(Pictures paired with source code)
□ □ □

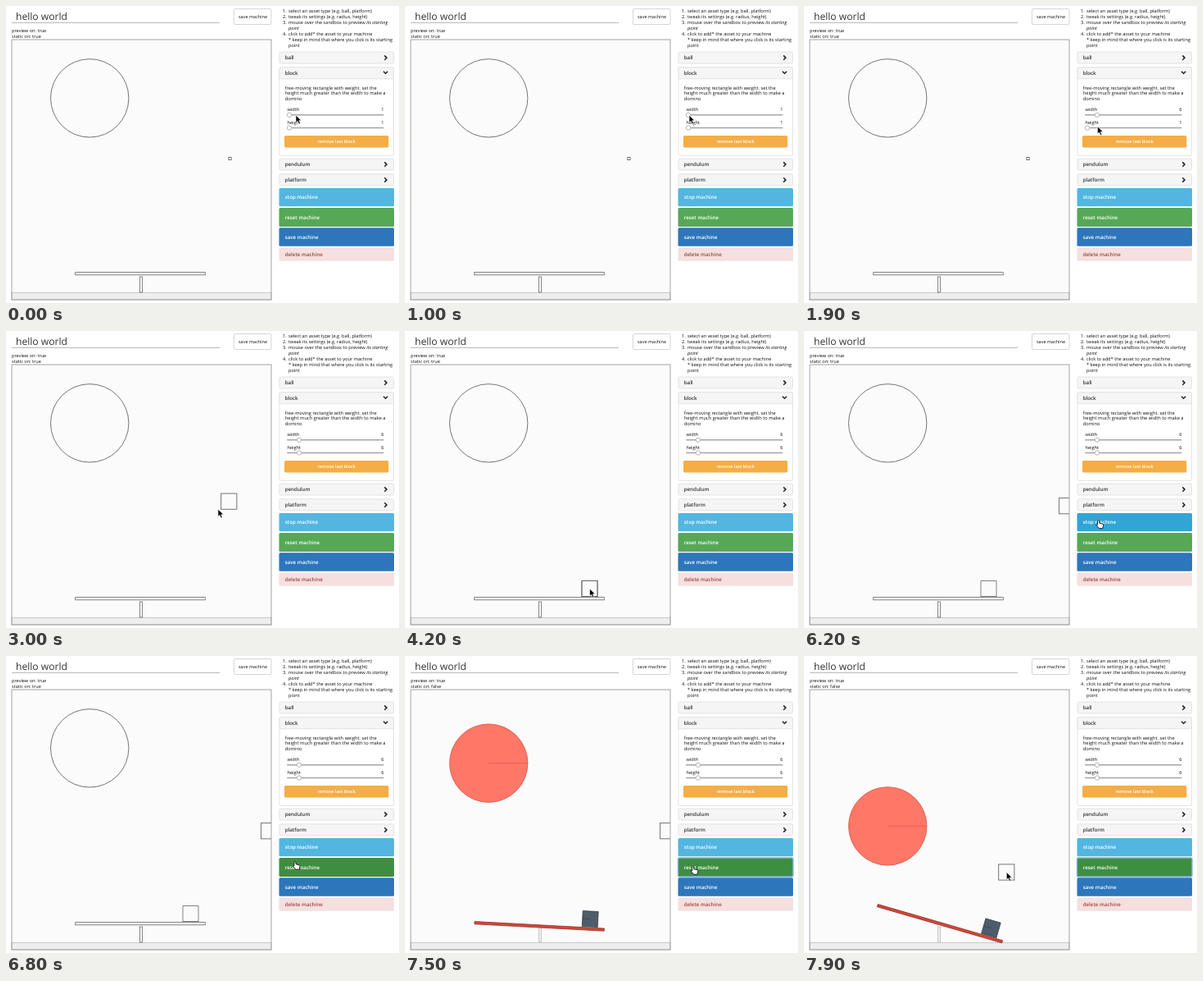
These frames come from a looping animation (480x362 px, 8 s). An HTML page:

```html
<!DOCTYPE html>
<html>
<head>
<meta charset="utf-8">
<style>
html, body { margin: 0; width: 100%; height: 100%; overflow: hidden; background: #fff; }
svg { display: block; width: 480px; height: 362px; }
text { font-family: "Open Sans", "Noto Sans", sans-serif; font-weight: 500; fill: #111; white-space: pre; text-rendering: geometricPrecision; }
.head { font-weight: 600; fill: #333; }
.btn { font-weight: 600; fill: #fff; }
.wire { fill: none; stroke: #666; stroke-width: .9; }
</style>
</head>
<body>
<svg id="stage" viewBox="0 0 480 362">
  <clipPath id="box"><rect x="7" y="41" width="317" height="317"/></clipPath>
  <g id="ui"></g>
  <g clip-path="url(#box)">
    <rect id="post" x="163.4" y="330" width="3.2" height="19" stroke-width=".8"/>
    <g id="seesaw" stroke-width=".8">
      <rect id="plank" x="-79.3" y="-1.6" width="158.6" height="3.2"/>
      <g id="block">
        <rect x="52" y="-21.6" width="19" height="19"/>
        <path id="tick" d="M61.5-12h-9" stroke-width=".8"/>
      </g>
    </g>
    <g id="ball" stroke-width=".9">
      <circle r="47.7"/>
      <path id="spoke" d="M0 0h47.7" stroke-width=".8"/>
    </g>
    <rect id="preview" class="wire"/>
  </g>
  <rect class="wire" x="7" y="41" width="317" height="317" style="stroke:#999"/>
  <g id="arrow"><path d="M0 0v9.2l2.1-1.9 1.6 3.6 1.7-.8-1.6-3.4h3z" fill="#000" stroke="#fff" stroke-width=".7"/></g>
  <g id="hand"><path d="M0 .8Q.8-.6 1.7.8l.5 3 4 1q1 .4.8 2l-.8 3.4h-4.3l-3.6-4q.2-1.2 1.6-.2z" fill="#fff" stroke="#111" stroke-width=".9"/></g>
</svg>
<script>
const $ = id => document.getElementById(id);
const ui = $('ui');

function set(el, attrs) {
  for (const k in attrs) el.setAttribute(k, attrs[k]);
  return el;
}
function add(tag, attrs) {
  return ui.appendChild(set(document.createElementNS('http://www.w3.org/2000/svg', tag), attrs));
}
function text(x, y, size, str, attrs) {
  const el = add('text', { x, y, 'font-size': size, ...attrs });
  el.innerHTML = str;
  return el;
}
function rect(x, y, width, height, fill, stroke = 'none', rx = 1.5) {
  return add('rect', { x, y, width, height, fill, stroke, rx, 'stroke-width': .8 });
}
const italic = s => `<tspan font-style="italic">${s}</tspan>`;

// left side
text(12, 16.8, 12.1, 'hello world', { style: 'fill:#333' });
add('path', { d: 'M7 20.3H261', stroke: '#aaa', 'stroke-width': .9 });
rect(278.5, 3.5, 45.5, 19, '#fff', '#ccc');
text(301.5, 15, 5.5, 'save machine', { 'text-anchor': 'middle' });
text(7, 32.3, 5.6, 'preview on: true');
const staticText = text(7, 39, 5.6, '');
rect(7, 41, 317, 317, '#fbfbfb', 'none', 0);
rect(7, 349.3, 317, 8.7, '#eee', '#bbb', 0);

// instructions
[
  ['1.', 'select an asset type (e.g. ball, platform)'],
  ['2.', 'tweak its settings (e.g. radius, height)'],
  ['3.', 'mouse over the sandbox to preview ' + italic('its starting')],
  ['', italic('point')],
  ['4.', 'click to add* the asset to your machine'],
  ['', '* keep in mind that where you click is its starting'],
  ['', 'point']
].forEach(([num, line], i) => {
  text(338, 8 + i * 6.95, 5.65, num);
  text(345, 8 + i * 6.95, 5.65, line);
});

// accordion
rect(334, 75, 139.5, 107.5, '#fff', '#ddd');
const heads = {};
[['ball', 56], ['block', 74.7], ['pendulum', 186], ['platform', 204.8]].forEach(([name, y]) => {
  rect(334, y, 139.5, 14, '#f5f5f5', '#ddd');
  heads[name] = text(340.7, y + 9.2, 6.2, name, { class: 'head' });
  const d = name == 'block' ? `M461 ${y + 5}l2.6 2.6 2.6-2.6` : `M462.3 ${y + 4.4}l2.7 2.7-2.7 2.7`;
  add('path', { d, fill: 'none', stroke: '#222', 'stroke-width': 1.5 });
});
['free-moving rectangle with weight. set the', 'height much greater than the width to make a', 'domino']
  .forEach((line, i) => text(340.7, 101.6 + i * 6.75, 5.75, line));

function slider(name, y) {
  text(343.5, y - 4.6, 5.6, name);
  const value = text(461.5, y - 4.6, 5.6, '', { 'text-anchor': 'end' });
  rect(343, y - .8, 118.5, 1.6, '#a5a5a5', 'none', .8);
  const knob = add('circle', { cy: y, r: 2.7, fill: '#fff', stroke: '#999', 'stroke-width': .7 });
  return v => {
    value.textContent = v;
    set(knob, { cx: 343.6 + v * 2.4 });
  };
}
const setWidth = slider('width', 132.8), setHeight = slider('height', 148.5);
rect(340, 158, 127.3, 14.4, '#f5ad45');
text(403.7, 167.2, 5.45, 'remove last block', { class: 'btn', 'text-anchor': 'middle' });

// machine buttons
function button(label, y, h, fill, attrs = { class: 'btn' }) {
  const el = rect(333.5, y, 140.5, h, fill);
  text(340.7, y + h / 2 + 2.1, 6.2, label, attrs);
  return el;
}
const stop = button('stop machine', 222, 22.3, '#53b6e0');
const reset = button('reset machine', 246, 23, '#56a857');
button('save machine', 270.3, 22.5, '#2d76bb');
button('delete machine', 294.5, 16.3, '#f5dfdf', { style: 'fill:#9c4644;font-weight:600' });

// pointer path: time, x, y
const path = [
  [0, 354, 133], [600, 347, 133], [1000, 347, 133], [1600, 358.5, 133], [1700, 358.5, 133],
  [1900, 358.5, 146.7], [2100, 347, 148], [2200, 347, 148], [2550, 358.5, 148], [2700, 358.5, 148],
  [2940, 272.5, 207.5], [3000, 259, 217], [3600, 227, 307], [3800, 225.5, 314], [4600, 225.5, 314],
  [4900, 321.5, 213], [5300, 366.5, 192], [5700, 366.5, 192], [6300, 357, 238], [6600, 352, 250],
  [6900, 352, 250], [7300, 350.8, 256], [7550, 350.8, 256], [7800, 247.3, 263.5], [8000, 247.3, 263.5]
];
function pointer(t) {
  const i = path.findIndex(p => p[0] > t), a = path[i - 1], b = path[i];
  const f = (t - a[0]) / (b[0] - a[0]);
  return [a[1] + (b[1] - a[1]) * f, a[2] + (b[2] - a[2]) * f];
}
const dragged = (t, start) => t < start ? 1 : t > start + 600 ? 6
  : Math.max(1, Math.min(6, Math.round(1 + (pointer(t)[0] - 347) / 2.3)));

function drawPreview(t) {
  const small = t < 2870, s = small ? 3.2 : 19.2;
  let [x, y] = pointer(Math.max(0, t - 60));
  if (small) [x, y] = [273.5, 186];
  else if (t > 4960 && t < 7700) [x, y] = [321.2, 213.2];
  set($('preview'), { x: x - s / 2, y: y - s / 2, width: s, height: s });
}

function drawMachine(t) {
  const fall = Math.max(0, t - 7205) / 695, live = fall > 0;
  const paint = (id, fill, stroke) => set($(id), { fill: live ? fill : 'none', stroke: live ? stroke : '#666' });
  paint('ball', '#ff7766', '#d9604f');
  paint('plank', '#c94a3d', '#a23228');
  paint('block', '#4e5d6c', '#36424e');
  paint('post', '#eee', '#bbb');
  set($('spoke'), { visibility: live ? 'visible' : 'hidden' });
  set($('tick'), { visibility: live ? 'visible' : 'hidden' });
  set($('block'), { visibility: t < 4000 ? 'hidden' : 'visible' });
  set($('ball'), { transform: `translate(102.2 ${112.3 + 94.8 * fall ** 1.925})` });
  const sag = 3.2 * Math.sin(Math.PI * Math.min(1, fall * 1.17));
  const angle = 16.1 * Math.min(1.03, fall ** 1.95);
  set($('seesaw'), { transform: `translate(${164 + 2 * fall ** 3} ${326.2 + sag}) rotate(${angle})` });
  staticText.textContent = 'static on: ' + !live;
}

function draw(t) {
  const [x, y] = pointer(t);
  const over = (a, b) => x > 334 && y > a && y < b;
  setWidth(dragged(t, 1000));
  setHeight(dragged(t, 2150));
  set(heads.pendulum, { 'text-decoration': over(186, 200) ? 'underline' : 'none' });
  set(heads.platform, { 'text-decoration': over(205, 219) ? 'underline' : 'none' });
  set(stop, { fill: over(222, 244) ? '#31a5d5' : '#53b6e0' });
  set(reset, {
    fill: t > 7100 || over(246, 269) ? '#3e8e41' : '#56a857',
    stroke: t > 7100 ? '#7fb4dc' : 'none',
    'stroke-width': 1.4
  });
  drawPreview(t);
  drawMachine(t);
  const hand = over(186, 312);
  for (const id of ['arrow', 'hand'])
    set($(id), { transform: `translate(${x} ${y})`, visibility: (id == 'hand') == hand ? 'visible' : 'hidden' });
}

const begin = performance.now();
function frame() {
  draw((performance.now() - begin) % 8000);
  requestAnimationFrame(frame);
}
frame();
</script>
</body>
</html>
```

□ □ □

■ WHAT THIS TASK INVOLVES: Go through the entries above and copy each line holding the string "function".

■ WRITTEN REPLY:
function set(el, attrs) {
function add(tag, attrs) {
function text(x, y, size, str, attrs) {
function rect(x, y, width, height, fill, stroke = 'none', rx = 1.5) {
function slider(name, y) {
function button(label, y, h, fill, attrs = { class: 'btn' }) {
function pointer(t) {
function drawPreview(t) {
function drawMachine(t) {
function draw(t) {
function frame() {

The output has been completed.